■ Description of the task ■
Scan the records for the string "ROUNDNESS"; copy each line where it occurs.

(Data extracted from a collection)
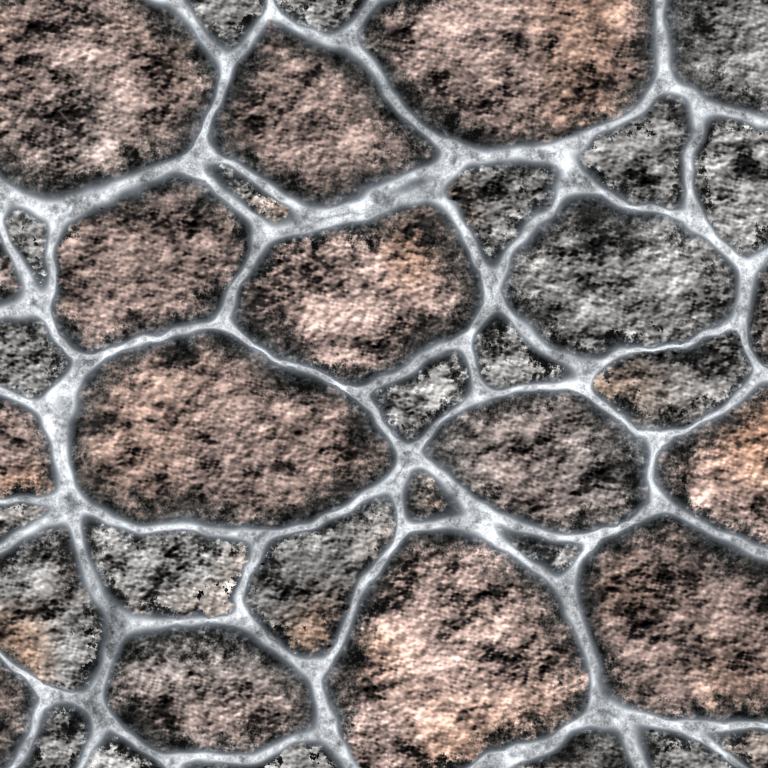
This texture is drawn by a WebGL 1 fragment shader. Its source:

```glsl
precision highp float;
// Rubble stone wall: rough brown and grey stones between pale raised mortar lines.

uniform vec2 u_resolution;

#define GRID vec2(3.1, 3.9)      // large stones across and up the canvas
#define JITTER 0.5               // scatter of the large stones
#define SMALL_SHARE 0.88         // share of the gaps holding a small stone
#define ROUNDNESS 115.0          // lower values round the stone corners more
#define LINE_WIDTH 0.0052        // mean half width of a mortar line
#define SHADOW_WIDTH 0.04        // dark rim around each stone
#define GRAIN 21.0               // frequency of the coarsest crags
#define CONTRAST 3.0             // strength of the crags
#define GREY_STONE vec3(0.455, 0.45, 0.445)
#define BROWN_STONE vec3(0.50, 0.435, 0.412)
#define RUST vec3(0.57, 0.43, 0.34)
#define MORTAR vec3(0.82, 0.835, 0.85)

float hash(vec2 p) {
  vec3 q = fract(p.xyx * vec3(0.1031, 0.1030, 0.0973));
  q += dot(q, q.yzx + 33.33);
  return fract((q.x + q.y) * q.z);
}

vec2 hash2(vec2 p) {
  return vec2(hash(p), hash(p + 57.3));
}

float noise(vec2 p) {
  vec2 i = floor(p), f = fract(p);
  f = f * f * (3.0 - 2.0 * f);
  return mix(mix(hash(i), hash(i + vec2(1.0, 0.0)), f.x),
             mix(hash(i + vec2(0.0, 1.0)), hash(i + 1.0), f.x), f.y);
}

vec2 noise2(vec2 p) {
  return vec2(noise(p), noise(p + 41.7)) - 0.5;
}

float crags(vec2 p) {
  float sum = 0.0, total = 0.0, amp = 1.0;
  for (int i = 0; i < 5; i++) {
    sum += amp * noise(p);
    total += amp;
    p = mat2(0.8, 0.6, -0.6, 0.8) * p * 1.93 + 7.1;
    amp *= 0.86;
  }
  return sum / total;
}

// Stone centre (xy) and weight (z): kind 0 is large, 1 and 2 fill the gaps.
vec3 stoneSite(vec2 cell, float shift, float kind) {
  vec2 key = cell + 50.0 + kind * 19.0;
  vec2 origin = cell + vec2(shift, 0.0);
  vec2 scatter = hash2(key) - 0.5;
  float pick = hash(key + 91.0);
  if (kind < 0.5) return vec3(origin + 0.5 + JITTER * scatter, 0.1 + 0.22 * pick);
  vec2 gap = kind < 1.5 ? vec2(1.0, 0.9) : vec2(0.5, 1.1);
  float weight = pick < SMALL_SHARE ? 0.07 * pick : -9.0;
  return vec3(origin + gap + 0.35 * scatter, weight);
}

float rowShift(float row) {
  return 0.5 * mod(row, 2.0) + 0.3 * hash(vec2(row + 30.0, 4.0));
}

// Weighted Voronoi cells: returns the distance to the rounded stone border.
float stoneBorder(vec2 p, out vec3 stone) {
  float nearest = 1e5;
  float row = floor(p.y);
  stone = vec3(0.0);
  for (int y = -1; y <= 1; y++) {
    float r = row + float(y), shift = rowShift(r);
    for (int x = -2; x <= 2; x++) for (int k = 0; k < 3; k++) {
      vec3 s = stoneSite(vec2(floor(p.x - shift) + float(x), r), shift, float(k));
      float d = dot(p - s.xy, p - s.xy) - s.z;
      if (d < nearest) { nearest = d; stone = s; }
    }
  }
  float sum = 0.0;
  for (int y = -1; y <= 1; y++) {
    float r = row + float(y), shift = rowShift(r);
    for (int x = -2; x <= 2; x++) for (int k = 0; k < 3; k++) {
      vec3 s = stoneSite(vec2(floor(p.x - shift) + float(x), r), shift, float(k));
      float d = dot(p - s.xy, p - s.xy) - s.z;
      float gap = length((s.xy - stone.xy) * GRID);
      if (gap > 0.001) sum += exp(-ROUNDNESS * 0.5 * (d - nearest) / gap);
    }
  }
  return -log(max(sum, 1e-12)) / ROUNDNESS;
}

void main() {
  vec2 uv = gl_FragCoord.xy / u_resolution;
  vec2 bent = uv + 0.06 * noise2(uv * 4.0) + 0.024 * noise2(uv * 13.0) + 0.007 * noise2(uv * 45.0);
  vec3 stone;
  float border = stoneBorder(bent * GRID, stone);
  float id = hash(floor(stone.xy * 97.0) + 500.0);
  float large = step(0.08, stone.z);
  float grit = crags(uv * 34.0 + 3.0) - 0.5;

  // Craggy surface, lit from above
  vec2 surface = (uv * vec2(0.85, 1.18) + id * 3.0) * GRAIN;
  float rough = crags(surface);
  float relief = rough - crags(surface + vec2(-0.05, 0.09));
  float tone = 1.1 + CONTRAST * (rough - 0.5) + 2.0 * relief;
  tone *= mix(0.55, 1.0, smoothstep(0.28, 0.44, rough));

  // Stone colour with rusty patches
  float stain = noise(uv * 7.0 + id * 20.0);
  vec3 colour = mix(GREY_STONE, BROWN_STONE, large * smoothstep(0.15, 0.7, id + 0.4 * stain));
  colour = mix(colour, RUST, 0.6 * smoothstep(0.55, 0.9, stain) * smoothstep(0.35, 0.75, id));
  colour *= tone * (0.92 + 0.25 * hash(vec2(id * 400.0, 3.0)));

  // Dark, uneven rim that lightens towards the mortar
  float rim = SHADOW_WIDTH * mix(0.5, 1.0, large) * (0.4 + 1.2 * noise(uv * 9.0 + 9.0));
  float body = smoothstep(0.004, 0.004 + rim, border + 0.09 * grit);
  float dust = 1.0 - smoothstep(0.006, 0.02, border);
  vec3 shade = mix(vec3(0.24, 0.24, 0.235), vec3(0.30, 0.32, 0.34), dust);
  colour = mix(shade * max(1.0 + 3.0 * grit + 1.5 * relief, 0.25), colour, body);

  // Mortar: grey bed, pale ridge, greyer where joints meet
  float width = LINE_WIDTH * (0.45 + 1.1 * noise(uv * 11.0 + 3.0));
  float bed = 1.0 - smoothstep(width, width + 0.0065, border + 0.015 * grit);
  float ridge = 1.0 - smoothstep(0.3 * width, width + 0.002, border + 0.01 * grit);
  ridge *= mix(0.35, 1.0, smoothstep(-0.009, -0.003, border)) * (0.7 + 0.55 * noise(uv * 20.0 + 5.0));
  vec3 mortar = mix(vec3(0.43, 0.455, 0.48), MORTAR, min(ridge, 1.0)) * (1.0 + 1.5 * grit);
  gl_FragColor = vec4(clamp(mix(colour, mortar, bed), 0.0, 1.0), 1.0);
}
```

■ Response ■
#define ROUNDNESS 115.0          // lower values round the stone corners more
      if (gap > 0.001) sum += exp(-ROUNDNESS * 0.5 * (d - nearest) / gap);
  return -log(max(sum, 1e-12)) / ROUNDNESS;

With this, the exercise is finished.